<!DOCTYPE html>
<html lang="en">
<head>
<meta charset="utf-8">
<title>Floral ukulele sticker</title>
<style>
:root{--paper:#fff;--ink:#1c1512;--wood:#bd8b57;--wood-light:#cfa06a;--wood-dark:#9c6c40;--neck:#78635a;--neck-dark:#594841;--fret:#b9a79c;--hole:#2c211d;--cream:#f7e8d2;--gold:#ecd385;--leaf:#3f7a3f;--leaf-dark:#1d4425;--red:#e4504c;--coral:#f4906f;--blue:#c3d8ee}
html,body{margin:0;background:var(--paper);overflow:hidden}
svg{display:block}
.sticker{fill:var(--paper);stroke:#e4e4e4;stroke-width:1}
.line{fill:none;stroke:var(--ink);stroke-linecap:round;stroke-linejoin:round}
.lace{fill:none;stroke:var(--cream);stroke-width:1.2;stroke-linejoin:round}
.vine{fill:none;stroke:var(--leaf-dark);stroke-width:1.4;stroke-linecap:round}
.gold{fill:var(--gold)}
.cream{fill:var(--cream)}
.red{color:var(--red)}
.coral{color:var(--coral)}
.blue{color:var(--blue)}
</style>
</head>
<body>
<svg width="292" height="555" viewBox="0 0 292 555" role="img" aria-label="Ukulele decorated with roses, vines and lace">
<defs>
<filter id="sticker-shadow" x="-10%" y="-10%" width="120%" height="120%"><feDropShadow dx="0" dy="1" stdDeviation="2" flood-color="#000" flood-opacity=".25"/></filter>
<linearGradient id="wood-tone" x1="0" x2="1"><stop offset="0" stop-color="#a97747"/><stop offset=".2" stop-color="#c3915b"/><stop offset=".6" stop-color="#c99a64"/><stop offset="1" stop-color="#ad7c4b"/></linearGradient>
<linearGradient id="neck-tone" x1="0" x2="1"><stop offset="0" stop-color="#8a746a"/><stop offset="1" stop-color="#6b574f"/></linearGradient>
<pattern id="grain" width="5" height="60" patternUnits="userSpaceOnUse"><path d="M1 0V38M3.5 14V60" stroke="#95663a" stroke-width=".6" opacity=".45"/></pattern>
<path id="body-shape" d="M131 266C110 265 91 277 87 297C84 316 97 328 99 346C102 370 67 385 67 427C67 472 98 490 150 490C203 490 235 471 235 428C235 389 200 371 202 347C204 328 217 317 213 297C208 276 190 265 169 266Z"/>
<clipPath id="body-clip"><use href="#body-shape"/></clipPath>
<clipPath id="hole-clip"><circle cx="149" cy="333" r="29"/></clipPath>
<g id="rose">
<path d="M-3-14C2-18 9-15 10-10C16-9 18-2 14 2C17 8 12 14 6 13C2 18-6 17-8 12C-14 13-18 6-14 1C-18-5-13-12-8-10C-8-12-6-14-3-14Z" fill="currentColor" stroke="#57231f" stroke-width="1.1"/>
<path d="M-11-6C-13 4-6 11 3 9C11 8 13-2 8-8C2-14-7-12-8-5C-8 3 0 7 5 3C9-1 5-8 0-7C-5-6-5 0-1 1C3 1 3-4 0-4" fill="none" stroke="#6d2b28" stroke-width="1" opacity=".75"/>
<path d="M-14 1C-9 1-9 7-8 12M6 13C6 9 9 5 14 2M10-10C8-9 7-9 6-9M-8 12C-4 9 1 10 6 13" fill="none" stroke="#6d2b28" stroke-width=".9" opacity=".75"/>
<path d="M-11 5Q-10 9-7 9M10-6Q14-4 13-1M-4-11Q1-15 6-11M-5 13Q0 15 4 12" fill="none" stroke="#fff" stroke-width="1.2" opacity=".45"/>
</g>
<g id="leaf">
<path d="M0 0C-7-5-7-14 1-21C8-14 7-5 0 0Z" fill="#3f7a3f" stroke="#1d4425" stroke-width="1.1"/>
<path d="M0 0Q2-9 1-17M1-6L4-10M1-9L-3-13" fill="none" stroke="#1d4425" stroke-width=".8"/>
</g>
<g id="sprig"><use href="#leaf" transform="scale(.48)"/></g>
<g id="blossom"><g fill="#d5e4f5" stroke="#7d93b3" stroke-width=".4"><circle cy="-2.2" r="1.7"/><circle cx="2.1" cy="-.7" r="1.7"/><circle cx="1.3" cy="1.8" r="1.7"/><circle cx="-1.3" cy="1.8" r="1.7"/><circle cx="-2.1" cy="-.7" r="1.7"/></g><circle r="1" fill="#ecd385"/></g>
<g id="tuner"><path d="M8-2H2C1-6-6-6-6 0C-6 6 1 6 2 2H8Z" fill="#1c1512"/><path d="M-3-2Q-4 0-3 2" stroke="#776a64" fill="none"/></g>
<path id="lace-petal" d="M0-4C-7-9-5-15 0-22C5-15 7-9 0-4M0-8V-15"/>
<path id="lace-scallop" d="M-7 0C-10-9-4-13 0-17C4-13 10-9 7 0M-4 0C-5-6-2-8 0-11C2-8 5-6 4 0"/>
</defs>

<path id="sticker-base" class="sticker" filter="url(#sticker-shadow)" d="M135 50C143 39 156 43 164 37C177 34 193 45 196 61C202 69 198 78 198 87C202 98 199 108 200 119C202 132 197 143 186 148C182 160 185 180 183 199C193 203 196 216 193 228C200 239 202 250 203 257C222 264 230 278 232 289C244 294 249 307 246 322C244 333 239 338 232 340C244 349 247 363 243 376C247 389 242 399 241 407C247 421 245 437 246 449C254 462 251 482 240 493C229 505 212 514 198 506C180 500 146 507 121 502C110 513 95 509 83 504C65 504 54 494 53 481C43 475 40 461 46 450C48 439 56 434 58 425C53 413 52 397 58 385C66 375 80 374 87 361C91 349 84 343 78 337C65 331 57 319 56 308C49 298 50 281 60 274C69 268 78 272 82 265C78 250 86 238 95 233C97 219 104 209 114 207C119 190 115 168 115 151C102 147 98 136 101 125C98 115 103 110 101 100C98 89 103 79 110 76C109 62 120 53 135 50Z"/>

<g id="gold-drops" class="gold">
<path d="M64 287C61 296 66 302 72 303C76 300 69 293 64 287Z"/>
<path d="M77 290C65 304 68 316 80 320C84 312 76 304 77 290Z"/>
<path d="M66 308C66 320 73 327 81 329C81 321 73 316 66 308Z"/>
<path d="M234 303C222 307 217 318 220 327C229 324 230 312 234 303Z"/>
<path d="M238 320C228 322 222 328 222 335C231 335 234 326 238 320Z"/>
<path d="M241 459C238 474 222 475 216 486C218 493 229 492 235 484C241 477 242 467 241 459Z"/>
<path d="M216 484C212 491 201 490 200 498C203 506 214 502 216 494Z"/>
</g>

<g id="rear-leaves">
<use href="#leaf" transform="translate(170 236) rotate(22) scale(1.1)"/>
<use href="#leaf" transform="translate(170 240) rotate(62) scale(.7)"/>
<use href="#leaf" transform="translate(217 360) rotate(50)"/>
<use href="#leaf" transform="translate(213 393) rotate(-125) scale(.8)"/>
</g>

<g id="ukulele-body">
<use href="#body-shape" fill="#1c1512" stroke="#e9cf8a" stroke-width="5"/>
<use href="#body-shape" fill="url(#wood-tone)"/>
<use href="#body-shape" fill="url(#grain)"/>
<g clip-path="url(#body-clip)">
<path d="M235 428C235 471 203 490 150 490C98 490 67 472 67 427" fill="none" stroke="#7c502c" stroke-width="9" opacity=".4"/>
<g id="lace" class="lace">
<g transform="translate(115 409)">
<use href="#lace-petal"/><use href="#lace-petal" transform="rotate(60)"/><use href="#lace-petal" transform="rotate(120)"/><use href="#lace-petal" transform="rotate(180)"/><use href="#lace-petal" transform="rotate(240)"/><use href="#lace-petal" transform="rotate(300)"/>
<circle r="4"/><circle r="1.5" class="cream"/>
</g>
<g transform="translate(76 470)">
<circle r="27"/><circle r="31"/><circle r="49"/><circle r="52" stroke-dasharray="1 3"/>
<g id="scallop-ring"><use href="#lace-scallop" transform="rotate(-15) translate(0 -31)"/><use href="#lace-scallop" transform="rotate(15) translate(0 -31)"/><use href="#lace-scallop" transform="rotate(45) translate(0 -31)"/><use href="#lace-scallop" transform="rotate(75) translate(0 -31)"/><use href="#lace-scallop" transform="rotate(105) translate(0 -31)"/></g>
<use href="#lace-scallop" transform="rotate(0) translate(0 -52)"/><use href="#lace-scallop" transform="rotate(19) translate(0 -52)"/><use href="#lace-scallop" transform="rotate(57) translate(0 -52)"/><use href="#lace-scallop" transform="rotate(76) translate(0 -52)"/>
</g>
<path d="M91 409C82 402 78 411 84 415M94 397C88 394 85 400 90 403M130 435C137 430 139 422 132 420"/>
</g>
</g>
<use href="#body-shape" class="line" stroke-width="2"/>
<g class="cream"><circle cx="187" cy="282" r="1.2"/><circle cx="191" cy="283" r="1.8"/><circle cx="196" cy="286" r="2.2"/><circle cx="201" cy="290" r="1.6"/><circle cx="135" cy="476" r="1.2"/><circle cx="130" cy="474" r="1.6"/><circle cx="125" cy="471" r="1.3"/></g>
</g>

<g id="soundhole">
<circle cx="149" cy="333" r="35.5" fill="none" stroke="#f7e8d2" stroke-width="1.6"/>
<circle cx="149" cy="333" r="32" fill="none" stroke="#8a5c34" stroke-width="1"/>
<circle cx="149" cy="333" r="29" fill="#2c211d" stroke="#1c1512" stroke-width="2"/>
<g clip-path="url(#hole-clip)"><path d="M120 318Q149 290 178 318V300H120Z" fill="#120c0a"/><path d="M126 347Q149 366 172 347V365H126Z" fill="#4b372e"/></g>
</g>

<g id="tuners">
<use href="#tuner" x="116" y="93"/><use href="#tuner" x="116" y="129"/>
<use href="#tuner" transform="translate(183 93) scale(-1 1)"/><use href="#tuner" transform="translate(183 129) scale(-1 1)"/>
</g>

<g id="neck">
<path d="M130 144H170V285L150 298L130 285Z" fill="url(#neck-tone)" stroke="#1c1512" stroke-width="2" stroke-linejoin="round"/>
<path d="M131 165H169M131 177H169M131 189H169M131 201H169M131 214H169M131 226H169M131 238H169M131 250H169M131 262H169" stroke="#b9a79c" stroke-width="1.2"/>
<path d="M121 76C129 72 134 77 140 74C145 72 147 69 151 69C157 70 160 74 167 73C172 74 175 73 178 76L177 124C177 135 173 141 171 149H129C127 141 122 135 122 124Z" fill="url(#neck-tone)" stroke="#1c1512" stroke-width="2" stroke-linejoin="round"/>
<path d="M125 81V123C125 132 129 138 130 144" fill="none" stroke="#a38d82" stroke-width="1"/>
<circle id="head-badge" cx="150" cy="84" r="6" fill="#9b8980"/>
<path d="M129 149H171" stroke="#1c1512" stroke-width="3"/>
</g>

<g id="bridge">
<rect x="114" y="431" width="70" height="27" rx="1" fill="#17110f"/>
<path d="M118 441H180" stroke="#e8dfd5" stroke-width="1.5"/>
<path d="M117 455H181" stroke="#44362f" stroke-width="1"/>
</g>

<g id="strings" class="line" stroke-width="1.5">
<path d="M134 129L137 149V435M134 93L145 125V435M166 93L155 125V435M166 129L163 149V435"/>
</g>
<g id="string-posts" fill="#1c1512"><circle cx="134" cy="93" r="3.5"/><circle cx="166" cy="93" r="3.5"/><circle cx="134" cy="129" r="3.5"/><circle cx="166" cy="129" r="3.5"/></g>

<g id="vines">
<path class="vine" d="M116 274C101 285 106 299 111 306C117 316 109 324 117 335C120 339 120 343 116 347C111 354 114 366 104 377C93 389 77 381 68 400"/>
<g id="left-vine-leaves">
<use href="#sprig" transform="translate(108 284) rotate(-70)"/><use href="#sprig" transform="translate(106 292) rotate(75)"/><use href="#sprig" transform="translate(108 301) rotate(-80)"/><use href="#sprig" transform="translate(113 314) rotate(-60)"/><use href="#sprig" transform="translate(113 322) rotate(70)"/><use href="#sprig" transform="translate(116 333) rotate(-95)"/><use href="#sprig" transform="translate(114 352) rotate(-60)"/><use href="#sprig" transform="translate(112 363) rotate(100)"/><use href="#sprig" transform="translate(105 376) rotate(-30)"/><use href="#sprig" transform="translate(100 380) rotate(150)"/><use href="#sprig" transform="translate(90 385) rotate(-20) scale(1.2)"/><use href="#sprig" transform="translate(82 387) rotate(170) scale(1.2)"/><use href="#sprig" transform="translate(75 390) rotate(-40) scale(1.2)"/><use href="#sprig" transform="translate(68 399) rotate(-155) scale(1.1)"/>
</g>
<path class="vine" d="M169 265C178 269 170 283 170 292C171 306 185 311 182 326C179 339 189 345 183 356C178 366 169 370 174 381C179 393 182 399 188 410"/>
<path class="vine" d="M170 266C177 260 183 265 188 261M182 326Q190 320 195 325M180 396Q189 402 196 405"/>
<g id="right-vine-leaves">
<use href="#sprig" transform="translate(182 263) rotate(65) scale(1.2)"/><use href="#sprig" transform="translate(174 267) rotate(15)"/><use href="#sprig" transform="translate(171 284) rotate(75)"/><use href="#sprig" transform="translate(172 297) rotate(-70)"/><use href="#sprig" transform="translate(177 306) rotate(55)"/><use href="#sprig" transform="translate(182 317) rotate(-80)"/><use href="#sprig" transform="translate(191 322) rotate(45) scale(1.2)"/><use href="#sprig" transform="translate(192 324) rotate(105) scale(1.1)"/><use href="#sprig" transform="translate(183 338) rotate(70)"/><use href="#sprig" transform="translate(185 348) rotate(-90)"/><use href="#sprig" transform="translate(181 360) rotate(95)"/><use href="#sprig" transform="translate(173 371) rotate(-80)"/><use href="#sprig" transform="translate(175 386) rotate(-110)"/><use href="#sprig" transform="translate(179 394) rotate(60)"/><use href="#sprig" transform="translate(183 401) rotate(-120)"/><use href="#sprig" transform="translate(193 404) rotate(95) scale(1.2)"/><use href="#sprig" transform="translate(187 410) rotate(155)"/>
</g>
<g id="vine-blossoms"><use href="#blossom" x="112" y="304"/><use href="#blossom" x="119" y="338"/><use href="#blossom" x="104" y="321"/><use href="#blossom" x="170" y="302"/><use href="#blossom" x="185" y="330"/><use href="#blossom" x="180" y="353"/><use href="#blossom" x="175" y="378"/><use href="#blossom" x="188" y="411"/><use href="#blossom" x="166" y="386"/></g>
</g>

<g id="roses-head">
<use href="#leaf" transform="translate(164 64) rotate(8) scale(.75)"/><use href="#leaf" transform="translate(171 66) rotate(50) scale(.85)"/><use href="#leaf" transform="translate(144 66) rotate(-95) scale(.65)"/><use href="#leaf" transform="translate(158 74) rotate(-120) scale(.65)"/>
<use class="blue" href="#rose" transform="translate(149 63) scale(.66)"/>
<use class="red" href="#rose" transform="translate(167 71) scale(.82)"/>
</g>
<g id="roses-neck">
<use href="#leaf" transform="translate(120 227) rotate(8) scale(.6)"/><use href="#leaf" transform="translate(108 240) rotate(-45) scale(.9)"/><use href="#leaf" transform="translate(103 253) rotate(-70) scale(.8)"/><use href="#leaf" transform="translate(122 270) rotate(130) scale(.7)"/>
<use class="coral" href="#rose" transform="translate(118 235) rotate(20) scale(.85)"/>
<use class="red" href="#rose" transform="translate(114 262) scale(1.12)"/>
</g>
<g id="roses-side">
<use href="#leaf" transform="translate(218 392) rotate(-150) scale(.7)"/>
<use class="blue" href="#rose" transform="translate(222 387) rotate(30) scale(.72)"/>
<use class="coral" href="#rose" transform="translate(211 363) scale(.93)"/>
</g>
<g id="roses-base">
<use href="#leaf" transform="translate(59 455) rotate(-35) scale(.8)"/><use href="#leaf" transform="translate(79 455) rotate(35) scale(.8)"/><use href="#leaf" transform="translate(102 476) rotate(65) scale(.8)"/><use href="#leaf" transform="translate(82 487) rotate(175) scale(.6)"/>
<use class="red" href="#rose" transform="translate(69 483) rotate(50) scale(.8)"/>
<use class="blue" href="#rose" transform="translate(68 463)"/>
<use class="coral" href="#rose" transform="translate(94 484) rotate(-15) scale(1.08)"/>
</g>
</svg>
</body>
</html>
──────────────────────────────
[EXERCISE GOAL] Check each line of the entries for "leaves" and copy those that have it.

[TASK ANSWER]
<g id="rear-leaves">
<g id="left-vine-leaves">
<g id="right-vine-leaves">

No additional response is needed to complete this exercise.